• [YOUR GOAL]:
How many of the lines below hold the string "height"? Say only the number.

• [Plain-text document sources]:

════

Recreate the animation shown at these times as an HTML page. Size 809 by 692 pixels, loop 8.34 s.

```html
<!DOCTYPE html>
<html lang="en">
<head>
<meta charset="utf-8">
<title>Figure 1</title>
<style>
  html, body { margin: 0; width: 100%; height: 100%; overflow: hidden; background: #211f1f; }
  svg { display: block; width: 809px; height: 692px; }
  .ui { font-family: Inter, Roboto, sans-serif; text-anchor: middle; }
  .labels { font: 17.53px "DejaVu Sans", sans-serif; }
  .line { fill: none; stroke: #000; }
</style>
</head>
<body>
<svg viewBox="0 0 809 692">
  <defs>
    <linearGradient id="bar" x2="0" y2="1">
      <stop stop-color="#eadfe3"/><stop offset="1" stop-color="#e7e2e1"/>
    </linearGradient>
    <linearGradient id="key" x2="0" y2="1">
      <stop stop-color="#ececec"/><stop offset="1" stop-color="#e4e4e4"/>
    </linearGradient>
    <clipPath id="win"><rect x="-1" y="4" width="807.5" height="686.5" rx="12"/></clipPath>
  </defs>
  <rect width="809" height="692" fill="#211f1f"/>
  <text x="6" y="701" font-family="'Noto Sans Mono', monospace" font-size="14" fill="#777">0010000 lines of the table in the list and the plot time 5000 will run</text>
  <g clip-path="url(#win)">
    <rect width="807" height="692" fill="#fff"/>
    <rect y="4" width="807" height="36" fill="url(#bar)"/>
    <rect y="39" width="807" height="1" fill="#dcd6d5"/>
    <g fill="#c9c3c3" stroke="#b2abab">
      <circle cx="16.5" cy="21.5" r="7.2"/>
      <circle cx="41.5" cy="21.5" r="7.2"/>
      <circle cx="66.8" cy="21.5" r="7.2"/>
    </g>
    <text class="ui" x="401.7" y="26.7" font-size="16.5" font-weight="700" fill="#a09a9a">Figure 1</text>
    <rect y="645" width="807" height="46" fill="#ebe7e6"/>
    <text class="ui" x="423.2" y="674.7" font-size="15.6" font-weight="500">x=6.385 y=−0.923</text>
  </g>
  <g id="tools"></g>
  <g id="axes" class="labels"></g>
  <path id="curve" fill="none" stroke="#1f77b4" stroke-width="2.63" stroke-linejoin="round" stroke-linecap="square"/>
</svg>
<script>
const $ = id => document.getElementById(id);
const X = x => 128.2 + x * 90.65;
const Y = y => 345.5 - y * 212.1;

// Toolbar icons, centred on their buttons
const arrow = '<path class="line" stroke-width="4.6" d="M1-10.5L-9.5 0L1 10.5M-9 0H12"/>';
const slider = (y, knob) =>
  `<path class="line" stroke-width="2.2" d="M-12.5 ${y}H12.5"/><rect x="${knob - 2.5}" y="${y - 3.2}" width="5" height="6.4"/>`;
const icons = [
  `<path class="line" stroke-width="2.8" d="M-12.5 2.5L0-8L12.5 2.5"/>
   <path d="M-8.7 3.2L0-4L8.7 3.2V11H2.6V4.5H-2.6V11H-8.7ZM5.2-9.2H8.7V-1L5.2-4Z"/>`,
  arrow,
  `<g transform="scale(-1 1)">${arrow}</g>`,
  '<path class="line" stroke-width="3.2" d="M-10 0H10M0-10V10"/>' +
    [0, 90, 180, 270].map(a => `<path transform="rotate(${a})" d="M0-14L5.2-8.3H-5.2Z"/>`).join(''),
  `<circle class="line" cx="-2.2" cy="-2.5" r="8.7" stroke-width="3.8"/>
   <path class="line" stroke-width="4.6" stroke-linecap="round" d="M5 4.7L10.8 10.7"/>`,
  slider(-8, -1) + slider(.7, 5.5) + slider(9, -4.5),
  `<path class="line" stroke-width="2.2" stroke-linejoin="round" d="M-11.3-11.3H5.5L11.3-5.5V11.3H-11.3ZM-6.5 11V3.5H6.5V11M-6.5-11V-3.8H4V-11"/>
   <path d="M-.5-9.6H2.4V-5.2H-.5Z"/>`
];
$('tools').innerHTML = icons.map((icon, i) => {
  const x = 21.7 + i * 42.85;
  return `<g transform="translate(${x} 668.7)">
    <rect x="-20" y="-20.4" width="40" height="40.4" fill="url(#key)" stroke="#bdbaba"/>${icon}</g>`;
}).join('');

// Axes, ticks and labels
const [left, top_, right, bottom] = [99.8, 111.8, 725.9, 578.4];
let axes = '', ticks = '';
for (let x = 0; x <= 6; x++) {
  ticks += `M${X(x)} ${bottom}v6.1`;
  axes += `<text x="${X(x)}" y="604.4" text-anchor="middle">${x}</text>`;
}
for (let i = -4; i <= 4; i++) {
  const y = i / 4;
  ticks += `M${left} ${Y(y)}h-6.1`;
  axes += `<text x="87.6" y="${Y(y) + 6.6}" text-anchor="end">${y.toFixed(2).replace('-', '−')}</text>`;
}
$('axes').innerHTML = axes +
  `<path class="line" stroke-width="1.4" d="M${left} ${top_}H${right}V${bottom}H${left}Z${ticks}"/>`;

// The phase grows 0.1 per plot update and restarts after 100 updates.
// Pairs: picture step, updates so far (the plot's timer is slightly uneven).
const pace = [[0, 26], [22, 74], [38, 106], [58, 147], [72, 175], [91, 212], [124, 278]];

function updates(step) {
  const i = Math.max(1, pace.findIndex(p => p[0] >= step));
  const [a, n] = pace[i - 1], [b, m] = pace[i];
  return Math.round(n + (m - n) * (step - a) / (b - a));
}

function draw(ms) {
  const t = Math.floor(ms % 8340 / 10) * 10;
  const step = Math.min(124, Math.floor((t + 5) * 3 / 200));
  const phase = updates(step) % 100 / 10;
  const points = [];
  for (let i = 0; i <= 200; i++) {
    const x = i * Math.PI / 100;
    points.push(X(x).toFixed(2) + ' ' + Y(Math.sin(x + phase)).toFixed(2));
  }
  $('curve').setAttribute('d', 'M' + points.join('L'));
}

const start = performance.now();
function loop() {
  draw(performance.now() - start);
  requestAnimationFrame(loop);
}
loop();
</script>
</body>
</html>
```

════

• [REPLY]:
10